• TASK DETAILS
Look through the entries below and extract exactly the lines from the one containing "184L531 180L533 204L558" through the one containing "166L568 163L625 173L603", ends included.

Dataset entries
__________

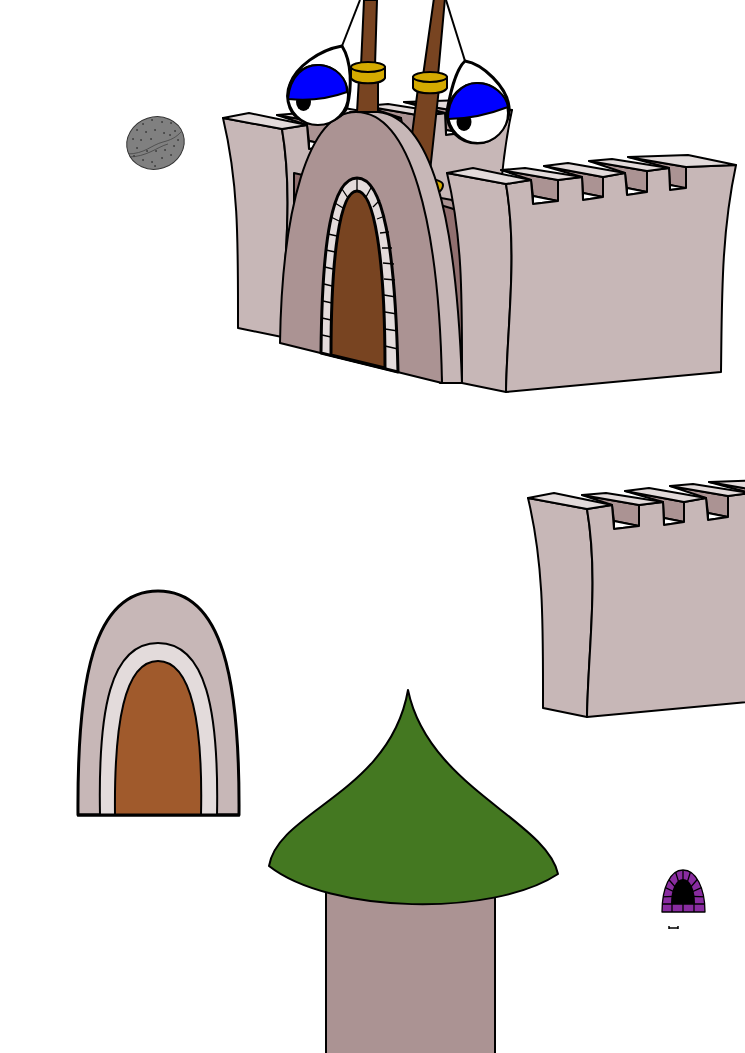
<!DOCTYPE html>
<html lang="en">
<head>
<meta charset="utf-8">
<title>Castle parts</title>
<style>
:root{--stone:#c7b7b7;--stone-dark:#ab9393;--stone-deep:#916f6f;--stone-light:#e3dbdb;--wood:#784421;--door:#a05a2c;--gold:#d4aa00;--lid:#00f;--roof:#447821;--purple:#892ca0;--rock:#808080;--ink:#000}
html,body{margin:0;height:100%;overflow:hidden;background:#fff}
svg{display:block;width:745px;height:1053px}
.line{stroke:var(--ink);stroke-width:2;stroke-linejoin:round}
.thin{stroke:var(--ink);stroke-width:1.3;stroke-linejoin:round}
.bold{stroke:var(--ink);stroke-width:3;stroke-linejoin:round}
.none{fill:none}
.stone{fill:var(--stone)}.dark{fill:var(--stone-dark)}.deep{fill:var(--stone-deep)}.light{fill:var(--stone-light)}
.wood{fill:var(--wood)}.door{fill:var(--door)}.gold{fill:var(--gold)}.lid{fill:var(--lid)}.roof{fill:var(--roof)}
.purple{fill:var(--purple)}.white{fill:#fff}.rock{fill:var(--rock)}
</style>
</head>
<body>
<svg viewBox="0 0 745 1053" role="img" aria-label="Cartoon castle with eyes, and separate castle parts">
<defs>
<g id="wall">
  <g class="line">
    <path class="dark" d="M501 170L558 180V201L533 196L531 180Z"/>
    <path class="dark" d="M544 166L603 177V197L583 193L582 177Z"/>
    <path class="dark" d="M589 161L647 171V192L627 188L625 173Z"/>
    <path class="dark" d="M628 157L686 167V189L670 185L669 168Z"/>
    <path class="white" d="M533 196L558 201L533 204ZM583 193L603 197L583 200ZM627 188L647 192L627 195ZM670 185L686 188L670 190Z"/>
    <path class="stone" d="M447 173L506 184C518 255 507 325 506 392L462 383C462 300 463 240 447 173Z"/>
    <path class="stone" d="M506 184L531 180L533 204L558 201V180L582 177L583 200L603 197V177L625 173L627 195L647 192V171L669 168L670 190L686 188V167L736 165C721 235 722 300 721 372L506 392C507 325 518 255 506 184Z"/>
    <path class="light" d="M447 173L473 168L531 180L506 184Z"/>
    <path class="light" d="M501 170L525 168L582 177L558 180Z"/>
    <path class="light" d="M544 166L568 163L625 173L603 177Z"/>
    <path class="light" d="M589 161L612 159L669 168L647 171Z"/>
    <path class="light" d="M628 157L688 155L736 165L686 167Z"/>
  </g>
</g>
<g id="ring" class="line">
  <path class="gold" d="M-17 -5V6C-14 13 14 13 17 6V-5Z"/>
  <ellipse class="gold" cy="-5" rx="17" ry="5"/>
</g>
<clipPath id="rock-outline"><ellipse cx="155.500" cy="143" rx="29" ry="26" transform="rotate(-18 155.500 143)"/></clipPath>
<clipPath id="burrow-outline"><path d="M662 912C662 888 670 870 683 870S705 888 705 912Z"/></clipPath>
</defs>

<g id="boulder">
  <ellipse class="rock" cx="155.500" cy="143" rx="29" ry="26" transform="rotate(-18 155.500 143)" stroke="#333"/>
  <g clip-path="url(#rock-outline)" fill="none" stroke="#444">
    <path stroke-width=".8" d="M127 154C145 154 151 145 163 142S178 135 184 129M128 157C147 157 157 147 168 144"/>
    <path stroke-width="2" stroke-linecap="round" d="M143 124h.1M152 120h.1M162 122h.1M171 123h.1M146 132h.1M155 130h.1M164 133h.1M175 131h.1M137 130h.1M133 139h.1M141 140h.1M151 139h.1M170 135h.1M137 148h.1M147 151h.1M156 151h.1M165 150h.1M174 146h.1M143 160h.1M152 162h.1M162 158h.1M171 155h.1M155 166h.1M178 140h.1M134 156h.1"/>
  </g>
</g>

<g id="castle">
  <use href="#wall" x="-224" y="-55"/>
  <g id="side-walls" class="line">
    <path class="deep" d="M294 173L307 176L300 250H286L294 220Z"/>
    <path class="deep" d="M435 199L456 210C463 260 463 320 462 383H440Z"/>
    <path class="dark" d="M430 196L452 200L457 210L437 204Z"/>
  </g>
  <g id="masts">
    <path class="wood line" d="M364 0L361 66H375L377 0Z"/>
    <path class="wood line" d="M359 78L357 112L378 114V78Z"/>
    <use href="#ring" x="368" y="72"/>
    <path class="wood line" d="M434 -2L423 76H438L445 -2Z"/>
    <path class="wood line" d="M418 88L410 150L428 190L439 88Z"/>
    <use href="#ring" x="430" y="82"/>
    <path class="gold line" d="M425 179C433 178 443 181 443 185C443 191 436 195 430 195Z"/>
  </g>
  <g id="gatehouse">
    <path class="stone line" d="M350 112H378C430 118 456 210 462 383H442L420 220Z"/>
    <path class="dark line" d="M280 343C282 210 308 112 356 112C410 112 439 220 442 383Z"/>
    <path class="light bold" d="M321 353C322 240 332 178 357 178C383 178 395 245 398 372Z"/>
    <path class="thin none" d="M322 335L331 337M322 318L331 320M323 301L332 303M324 284L332 286M325 267L333 269M326 250L335 252M328 234L337 236M331 217L339 221M335 203L343 208M342 189L348 198M357 178V191M372 186L366 197M380 200L373 207M385 216L377 219M389 232L380 233M392 248L382 248M394 264L383 263M395 280L384 279M396 297L384 295M397 314L385 312M398 331L385 329M398 349L385 346"/>
    <path class="wood bold" d="M331 355C331 255 340 191 357 191C374 191 385 255 385 368Z"/>
  </g>
  <use href="#wall"/>
  <g id="left-eye">
    <path class="line none" d="M360 0L342 46"/>
    <path class="white bold" d="M290 84C296 67 319 50 342 46C352 62 352 88 347 107C340 126 300 132 290 108C287 100 287 91 290 84Z"/>
    <circle class="white line" cx="318" cy="95" r="30"/>
    <ellipse cx="303.500" cy="102" rx="7.500" ry="9"/>
    <path class="lid line" d="M288 99C290 76 304 64 320 65C337 67 347 79 347 92C328 99 308 101 288 99Z"/>
  </g>
  <g id="right-eye">
    <path class="line none" d="M446 0L465 61"/>
    <path class="white bold" d="M447 111C450 95 455 70 465 61C483 64 507 87 509 107C510 126 494 143 477 143C460 143 446 130 447 111Z"/>
    <circle class="white line" cx="478" cy="113" r="30"/>
    <ellipse cx="464" cy="122" rx="7.500" ry="9"/>
    <path class="lid line" d="M448 119C448 98 461 83 477 83C493 83 506 95 508 107C490 114 469 119 448 119Z"/>
  </g>
</g>

<use id="spare-wall" href="#wall" x="81" y="325"/>

<g id="arched-door">
  <path class="stone bold" d="M78 815C77 680 93 591 158 591S240 680 239 815Z"/>
  <path class="light line" d="M100 815C98 710 110 643 158 643S219 710 217 815Z"/>
  <path class="door line" d="M115 815C114 725 124 661 158 661S203 725 201 815Z"/>
  <path class="bold none" d="M77 815H240"/>
</g>

<g id="tower">
  <rect class="dark line" x="326" y="880" width="169" height="180"/>
  <path class="roof line" d="M408 690C390 793 278 811 269 866C330 914 493 917 558 874C546 820 428 787 408 690Z"/>
</g>

<g id="burrow">
  <g clip-path="url(#burrow-outline)">
    <rect class="purple" x="660" y="868" width="47" height="46"/>
    <path class="thin none" d="M683 896L660 897M683 896L660 885M683 896L664 874M683 896L674 867M683 896V867M683 896L692 867M683 896L702 874M683 896L707 885M683 896L707 897M660 904H707M672 904V912M683 904V912M694 904V912"/>
    <path d="M671 904C671 889 676 879 683 879S695 889 695 904Z"/>
  </g>
  <path class="thin none" d="M662 912C662 888 670 870 683 870S705 888 705 912Z"/>
  <path class="none" stroke="#000" stroke-width="1.500" d="M669 928H678M669 926V929M678 926V929"/>
</g>
</svg>
</body>
</html>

__________

• COMPLETED EXERCISE
    <path class="stone" d="M506 184L531 180L533 204L558 201V180L582 177L583 200L603 197V177L625 173L627 195L647 192V171L669 168L670 190L686 188V167L736 165C721 235 722 300 721 372L506 392C507 325 518 255 506 184Z"/>
    <path class="light" d="M447 173L473 168L531 180L506 184Z"/>
    <path class="light" d="M501 170L525 168L582 177L558 180Z"/>
    <path class="light" d="M544 166L568 163L625 173L603 177Z"/>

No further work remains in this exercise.